▶ THE DATA

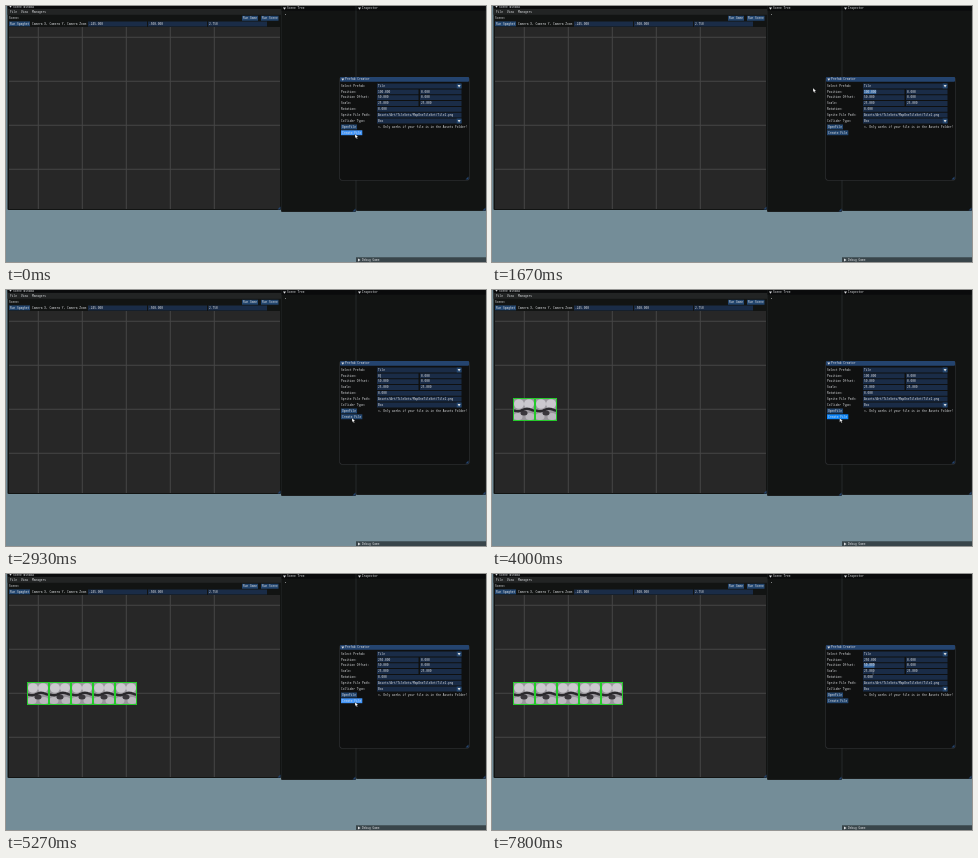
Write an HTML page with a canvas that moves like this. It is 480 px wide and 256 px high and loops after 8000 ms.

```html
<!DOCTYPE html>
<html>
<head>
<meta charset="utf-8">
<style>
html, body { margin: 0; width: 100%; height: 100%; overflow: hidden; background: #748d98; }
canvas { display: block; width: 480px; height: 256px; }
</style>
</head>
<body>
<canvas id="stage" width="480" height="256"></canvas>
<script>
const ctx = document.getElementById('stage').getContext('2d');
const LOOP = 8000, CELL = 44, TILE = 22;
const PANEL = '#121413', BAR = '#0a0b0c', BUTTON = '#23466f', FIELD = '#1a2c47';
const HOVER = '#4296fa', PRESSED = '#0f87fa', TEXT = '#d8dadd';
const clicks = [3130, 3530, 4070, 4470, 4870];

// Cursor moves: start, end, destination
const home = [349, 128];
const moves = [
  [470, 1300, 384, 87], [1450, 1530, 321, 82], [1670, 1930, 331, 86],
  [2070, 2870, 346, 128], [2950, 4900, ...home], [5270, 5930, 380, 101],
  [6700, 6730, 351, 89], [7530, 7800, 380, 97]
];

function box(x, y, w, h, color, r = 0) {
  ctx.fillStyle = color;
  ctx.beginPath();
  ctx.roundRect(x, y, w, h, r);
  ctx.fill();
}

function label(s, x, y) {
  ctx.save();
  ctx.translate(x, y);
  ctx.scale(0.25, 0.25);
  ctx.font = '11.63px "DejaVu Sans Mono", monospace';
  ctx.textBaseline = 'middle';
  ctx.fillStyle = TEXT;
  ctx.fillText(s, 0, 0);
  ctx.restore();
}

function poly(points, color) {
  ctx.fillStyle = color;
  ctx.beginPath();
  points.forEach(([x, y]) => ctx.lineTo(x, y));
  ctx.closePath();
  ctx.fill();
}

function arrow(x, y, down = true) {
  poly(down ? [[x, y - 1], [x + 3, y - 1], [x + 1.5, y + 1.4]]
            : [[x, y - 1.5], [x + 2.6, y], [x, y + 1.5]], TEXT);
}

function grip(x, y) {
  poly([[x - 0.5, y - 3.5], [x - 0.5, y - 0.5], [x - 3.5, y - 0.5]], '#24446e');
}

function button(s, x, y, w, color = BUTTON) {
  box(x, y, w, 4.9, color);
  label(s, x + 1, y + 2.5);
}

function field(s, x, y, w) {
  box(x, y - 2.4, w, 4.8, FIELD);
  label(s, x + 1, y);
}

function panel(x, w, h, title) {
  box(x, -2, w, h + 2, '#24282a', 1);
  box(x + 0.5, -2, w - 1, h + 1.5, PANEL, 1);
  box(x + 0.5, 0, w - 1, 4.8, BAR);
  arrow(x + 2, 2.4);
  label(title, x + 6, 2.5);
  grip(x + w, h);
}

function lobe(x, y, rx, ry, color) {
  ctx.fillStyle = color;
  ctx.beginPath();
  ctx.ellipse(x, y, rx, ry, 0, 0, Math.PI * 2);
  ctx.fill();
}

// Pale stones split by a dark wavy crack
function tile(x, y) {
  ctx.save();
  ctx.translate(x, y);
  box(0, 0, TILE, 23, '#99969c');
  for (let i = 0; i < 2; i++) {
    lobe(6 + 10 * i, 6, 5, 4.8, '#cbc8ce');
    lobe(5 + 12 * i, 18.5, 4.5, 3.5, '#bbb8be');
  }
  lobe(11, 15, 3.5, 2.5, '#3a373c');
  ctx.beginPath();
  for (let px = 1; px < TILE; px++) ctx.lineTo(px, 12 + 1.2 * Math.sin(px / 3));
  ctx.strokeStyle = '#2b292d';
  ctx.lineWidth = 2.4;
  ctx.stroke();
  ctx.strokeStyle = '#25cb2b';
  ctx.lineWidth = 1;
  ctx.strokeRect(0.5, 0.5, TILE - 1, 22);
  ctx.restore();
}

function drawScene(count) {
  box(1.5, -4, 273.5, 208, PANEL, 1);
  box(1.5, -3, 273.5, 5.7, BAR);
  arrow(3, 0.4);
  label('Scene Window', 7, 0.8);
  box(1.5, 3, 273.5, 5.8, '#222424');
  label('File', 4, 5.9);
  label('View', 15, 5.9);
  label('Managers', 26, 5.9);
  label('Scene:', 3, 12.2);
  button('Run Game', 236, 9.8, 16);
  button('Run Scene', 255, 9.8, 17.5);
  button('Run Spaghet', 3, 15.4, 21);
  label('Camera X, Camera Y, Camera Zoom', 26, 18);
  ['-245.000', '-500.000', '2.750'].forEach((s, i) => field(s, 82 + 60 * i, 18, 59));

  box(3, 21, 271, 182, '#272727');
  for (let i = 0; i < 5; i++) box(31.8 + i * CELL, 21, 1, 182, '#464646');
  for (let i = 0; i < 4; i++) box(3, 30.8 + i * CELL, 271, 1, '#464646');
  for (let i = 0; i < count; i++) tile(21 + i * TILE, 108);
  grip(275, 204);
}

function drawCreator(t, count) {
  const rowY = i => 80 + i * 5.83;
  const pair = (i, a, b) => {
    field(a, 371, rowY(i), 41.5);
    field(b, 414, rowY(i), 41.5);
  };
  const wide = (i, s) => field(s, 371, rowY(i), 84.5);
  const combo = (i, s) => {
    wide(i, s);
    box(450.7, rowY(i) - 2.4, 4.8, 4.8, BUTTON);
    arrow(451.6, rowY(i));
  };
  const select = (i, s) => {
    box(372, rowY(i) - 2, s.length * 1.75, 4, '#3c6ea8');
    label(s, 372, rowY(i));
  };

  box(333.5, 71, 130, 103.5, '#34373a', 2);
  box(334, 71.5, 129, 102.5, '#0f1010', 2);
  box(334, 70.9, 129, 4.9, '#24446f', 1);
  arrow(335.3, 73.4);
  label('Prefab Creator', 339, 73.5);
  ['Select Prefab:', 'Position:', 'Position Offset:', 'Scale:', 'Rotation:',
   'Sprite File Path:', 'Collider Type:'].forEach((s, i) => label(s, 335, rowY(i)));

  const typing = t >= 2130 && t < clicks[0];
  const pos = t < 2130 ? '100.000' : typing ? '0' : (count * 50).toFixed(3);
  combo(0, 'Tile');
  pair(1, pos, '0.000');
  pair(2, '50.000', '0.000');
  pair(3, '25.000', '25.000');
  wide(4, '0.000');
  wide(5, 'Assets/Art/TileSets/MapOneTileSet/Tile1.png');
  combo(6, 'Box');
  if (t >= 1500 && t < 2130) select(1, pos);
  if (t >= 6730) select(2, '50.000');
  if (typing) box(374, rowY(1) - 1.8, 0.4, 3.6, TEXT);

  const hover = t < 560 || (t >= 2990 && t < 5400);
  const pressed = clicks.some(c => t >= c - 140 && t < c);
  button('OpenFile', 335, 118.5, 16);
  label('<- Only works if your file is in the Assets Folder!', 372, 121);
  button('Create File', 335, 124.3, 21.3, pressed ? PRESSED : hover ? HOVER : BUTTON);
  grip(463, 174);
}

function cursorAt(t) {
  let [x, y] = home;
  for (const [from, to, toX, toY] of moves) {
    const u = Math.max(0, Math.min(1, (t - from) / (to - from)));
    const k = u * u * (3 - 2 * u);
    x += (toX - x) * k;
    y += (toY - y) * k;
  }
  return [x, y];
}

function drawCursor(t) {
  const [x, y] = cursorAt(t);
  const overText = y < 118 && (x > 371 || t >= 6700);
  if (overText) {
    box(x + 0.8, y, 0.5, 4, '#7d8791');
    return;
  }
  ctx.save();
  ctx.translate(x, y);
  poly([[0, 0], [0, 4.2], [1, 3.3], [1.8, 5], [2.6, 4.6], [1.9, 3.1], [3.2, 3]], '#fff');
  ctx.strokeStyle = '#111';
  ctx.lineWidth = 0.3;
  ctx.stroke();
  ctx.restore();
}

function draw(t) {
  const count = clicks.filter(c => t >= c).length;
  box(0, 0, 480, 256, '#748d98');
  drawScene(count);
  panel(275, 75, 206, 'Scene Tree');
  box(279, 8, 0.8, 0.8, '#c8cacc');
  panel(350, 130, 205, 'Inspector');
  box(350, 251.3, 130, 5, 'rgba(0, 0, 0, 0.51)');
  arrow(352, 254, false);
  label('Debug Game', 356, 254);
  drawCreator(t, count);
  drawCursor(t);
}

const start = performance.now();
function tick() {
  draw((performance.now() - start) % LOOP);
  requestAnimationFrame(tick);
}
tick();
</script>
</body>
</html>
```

▶ WHAT THE TASK ASKS
Every line above that includes the string "Assets" needs to be copied.

▶ SOLUTION FOR THIS PROBLEM
  wide(5, 'Assets/Art/TileSets/MapOneTileSet/Tile1.png');
  label('<- Only works if your file is in the Assets Folder!', 372, 121);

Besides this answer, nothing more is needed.